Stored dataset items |
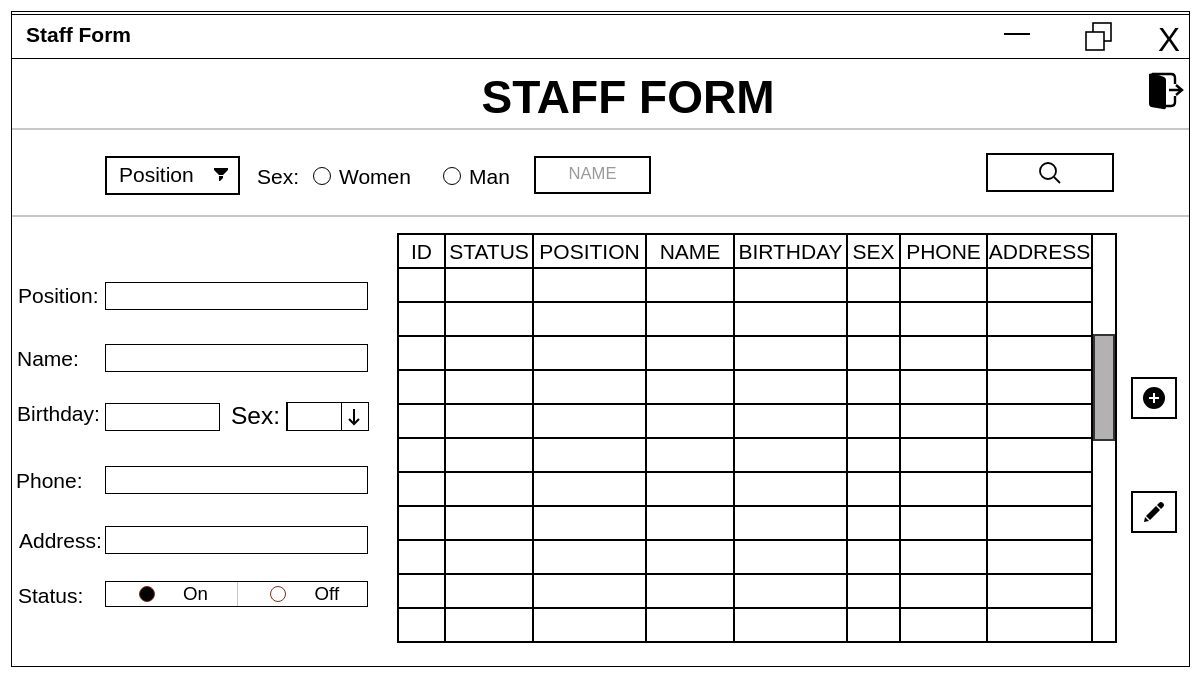
<!DOCTYPE html>
<html lang="en">
<head>
<meta charset="utf-8">
<title>Staff Form</title>
<style>
:root { --ink: #000; --paper: #fff; --rule: #c8c8c8; --hint: #9a9a9a; --thumb: #b3b1b1; --thumb-edge: #333; --radio: #7a2f22; }
* { box-sizing: border-box; margin: 0; padding: 0; }
html, body { width: 1200px; height: 677px; overflow: hidden; background: var(--paper); }
body { padding: 11px 0 0 11px; color: var(--ink); font: 21px/1 "Liberation Sans", Arial, sans-serif; white-space: nowrap; }
svg { display: block; flex: none; }
.window { width: 1179px; height: 656px; border: 1px solid var(--ink); padding-top: 2px; }
.title-bar { display: flex; height: 45px; padding-left: 14px; border: solid var(--ink); border-width: 1px 0; }
.title-bar strong { flex: 1; padding-top: 9px; }
.window-controls { display: flex; }
.minimise { width: 26px; height: 2px; margin: 18px 54px 0 0; background: var(--ink); }
.restore { margin: 6px 46px 0 0; }
.close { width: 31px; font-size: 33px; padding-top: 8px; }
.heading { display: flex; justify-content: flex-end; height: 71px; padding-right: 5px; border-bottom: 2px solid var(--rule); }
h1 { font-size: 46px; line-height: 1; width: 294px; margin: 15px 372px 0 0; text-align: center; display: flex; justify-content: center; }
.exit { margin-top: 12px; }
.filters { display: flex; align-items: center; height: 87px; padding: 5px 0 0 93px; border-bottom: 2px solid var(--rule); }
.box { border: 2px solid var(--ink); display: flex; align-items: center; justify-content: center; }
.position-filter { width: 135px; height: 39px; padding: 0 10px 2px 12px; justify-content: space-between; }
.sex-filter { display: flex; align-items: center; margin-left: 17px; padding-top: 2px; }
.sex-filter b { font-weight: 400; width: 56px; }
.option { display: flex; align-items: center; gap: 8px; width: 130px; }
.option + .option { width: 91px; }
.radio { flex: none; width: 18px; height: 18px; border: 1px solid var(--ink); border-radius: 50%; }
.name-filter { width: 117px; height: 38px; color: var(--hint); font-size: 16.6px; padding-bottom: 1px; }
.search { width: 128px; height: 39px; margin: -5px 0 0 335px; }
.content { display: flex; height: 449px; }
.staff-form { width: 385px; padding-top: 65px; }
.row { display: flex; align-items: center; height: 28px; margin-bottom: 32px; }
.row > label { width: 93px; padding-left: 5px; flex: none; }
.field { width: 263px; height: 28px; border: 1px solid var(--ink); }
.row.position { margin-bottom: 34px; }
.position > label { padding: 0 0 2px 6px; }
.row.name { margin-bottom: 31px; }
.row.birthday { margin-bottom: 35px; }
.birthday > label { padding-bottom: 8px; }
.birthday .field { width: 115px; }
.birthday .sex-label { width: 66px; padding: 0 0 2px 11px; font-size: 24.5px; }
.sex-select { display: flex; align-items: center; width: 83px; height: 29px; margin-bottom: 1px; border: 1px solid var(--ink); }
.sex-select i { width: 55px; height: 27px; border: solid var(--ink); border-width: 0 1px 0 1px; margin-right: 5px; }
.phone > label { padding-left: 4px; }
.row.address { margin-bottom: 27px; }
.address > label { padding-left: 7px; }
.row.status { height: 26px; }
.status > label { padding: 2px 0 0 6px; }
.switch { display: flex; width: 263px; height: 26px; border: 1px solid var(--ink); font-size: 18.7px; }
.switch span { display: flex; align-items: center; width: 131px; padding-left: 33px; gap: 28px; }
.switch span + span { border-left: 1px solid var(--rule); padding-left: 32px; gap: 29px; }
.switch .radio { width: 16px; height: 16px; border-color: var(--radio); }
.switch .on { background: var(--ink); }
.staff-list { display: flex; padding-top: 16px; height: 426px; }
table { table-layout: fixed; width: 696px; height: 410px; border: solid var(--ink); border-width: 2px 0 0 2px; border-spacing: 0; }
th, td { height: 34px; border: solid var(--ink); border-width: 0 2px 2px 0; font-weight: 400; text-align: center; }
.id { width: 47px; } .st { width: 88px; } .po { width: 113px; } .na { width: 88px; } .bi { width: 113px; } .se { width: 53px; } .ph { width: 87px; } .ad { width: 105px; }
.scrollbar { width: 24px; height: 410px; border: solid var(--ink); border-width: 2px 2px 2px 0; padding-top: 99px; }
.thumb { width: 22px; height: 107px; background: var(--thumb); border: 2px solid var(--thumb-edge); }
.actions { padding: 160px 0 0 14px; display: flex; flex-direction: column; gap: 72px; }
.actions .box { width: 46px; height: 42px; }
</style>
</head>
<body>
<main class="window">
  <header class="title-bar">
    <strong>Staff Form</strong>
    <div class="window-controls">
      <span class="minimise"></span>
      <svg class="restore" width="28" height="30" viewBox="0 0 28 30" fill="#fff" stroke="#000" stroke-width="1.6"><rect x="9" y="2" width="18" height="18"/><rect x="2" y="11" width="18" height="18"/></svg>
      <span class="close">X</span>
    </div>
  </header>
  <section class="heading">
    <h1>STAFF FORM</h1>
    <svg class="exit" width="37" height="40" viewBox="0 0 37 40"><path d="M2 3L6 2L17 6Q19 7 19 9V36Q19 39 16 38L4 36Q2 35 2 33Z"/><path d="M5 3H24Q28 3 28 7V13M28 25V31Q28 35 24 35H18M22 19H34M29 14L35 19L29 24" fill="none" stroke="#000" stroke-width="2.4"/></svg>
  </section>
  <section class="filters">
    <div class="box position-filter">Position
      <svg width="14" height="13" viewBox="0 0 14 13"><path d="M0 0H14V2L9 7H5L0 2ZM5 8H9V10L6 13H5Z"/></svg>
    </div>
    <div class="sex-filter">
      <b>Sex:</b>
      <span class="option"><i class="radio"></i>Women</span>
      <span class="option"><i class="radio"></i>Man</span>
    </div>
    <div class="box name-filter">NAME</div>
    <div class="box search">
      <svg width="24" height="24" viewBox="0 0 24 24" fill="none" stroke="#000" stroke-width="1.8"><circle cx="10" cy="10" r="8"/><path d="M16 16L22 22"/></svg>
    </div>
  </section>
  <section class="content">
    <div class="staff-form">
      <div class="row position"><label>Position:</label><div class="field"></div></div>
      <div class="row name"><label>Name:</label><div class="field"></div></div>
      <div class="row birthday">
        <label>Birthday:</label><div class="field"></div>
        <label class="sex-label">Sex:</label>
        <div class="sex-select"><i></i><svg width="14" height="18" viewBox="0 0 14 18" fill="none" stroke="#000" stroke-width="2"><path d="M7 1V16M2 11L7 16L12 11"/></svg></div>
      </div>
      <div class="row phone"><label>Phone:</label><div class="field"></div></div>
      <div class="row address"><label>Address:</label><div class="field"></div></div>
      <div class="row status">
        <label>Status:</label>
        <div class="switch"><span><i class="radio on"></i>On</span><span><i class="radio"></i>Off</span></div>
      </div>
    </div>
    <div class="staff-list">
      <table>
        <thead><tr><th class="id">ID</th><th class="st">STATUS</th><th class="po">POSITION</th><th class="na">NAME</th><th class="bi">BIRTHDAY</th><th class="se">SEX</th><th class="ph">PHONE</th><th class="ad">ADDRESS</th></tr></thead>
        <tbody>
          <tr><td><td><td><td><td><td><td><td></tr>
          <tr><td><td><td><td><td><td><td><td></tr>
          <tr><td><td><td><td><td><td><td><td></tr>
          <tr><td><td><td><td><td><td><td><td></tr>
          <tr><td><td><td><td><td><td><td><td></tr>
          <tr><td><td><td><td><td><td><td><td></tr>
          <tr><td><td><td><td><td><td><td><td></tr>
          <tr><td><td><td><td><td><td><td><td></tr>
          <tr><td><td><td><td><td><td><td><td></tr>
          <tr><td><td><td><td><td><td><td><td></tr>
          <tr><td><td><td><td><td><td><td><td></tr>
        </tbody>
      </table>
      <div class="scrollbar"><div class="thumb"></div></div>
    </div>
    <div class="actions">
      <div class="box add"><svg width="22" height="22" viewBox="0 0 22 22"><circle cx="11" cy="11" r="11"/><path d="M11 6V16M6 11H16" stroke="#fff" stroke-width="2"/></svg></div>
      <div class="box edit"><svg width="22" height="22" viewBox="0 0 22 22"><path d="M1 21L2 16L6 20ZM3 15L13 5L17 9L7 19ZM14 4L16 2Q18 0 20 2Q22 4 20 6L18 8Z"/></svg></div>
    </div>
  </section>
</main>
</body>
</html>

Your goal |
Would you reproduce, exactly and with nothing added, every line from the beginning of the entries above through the line that contains "1179px; height: 656px;", both included, leaving out the pictures?

Response to this exercise |
<!DOCTYPE html>
<html lang="en">
<head>
<meta charset="utf-8">
<title>Staff Form</title>
<style>
:root { --ink: #000; --paper: #fff; --rule: #c8c8c8; --hint: #9a9a9a; --thumb: #b3b1b1; --thumb-edge: #333; --radio: #7a2f22; }
* { box-sizing: border-box; margin: 0; padding: 0; }
html, body { width: 1200px; height: 677px; overflow: hidden; background: var(--paper); }
body { padding: 11px 0 0 11px; color: var(--ink); font: 21px/1 "Liberation Sans", Arial, sans-serif; white-space: nowrap; }
svg { display: block; flex: none; }
.window { width: 1179px; height: 656px; border: 1px solid var(--ink); padding-top: 2px; }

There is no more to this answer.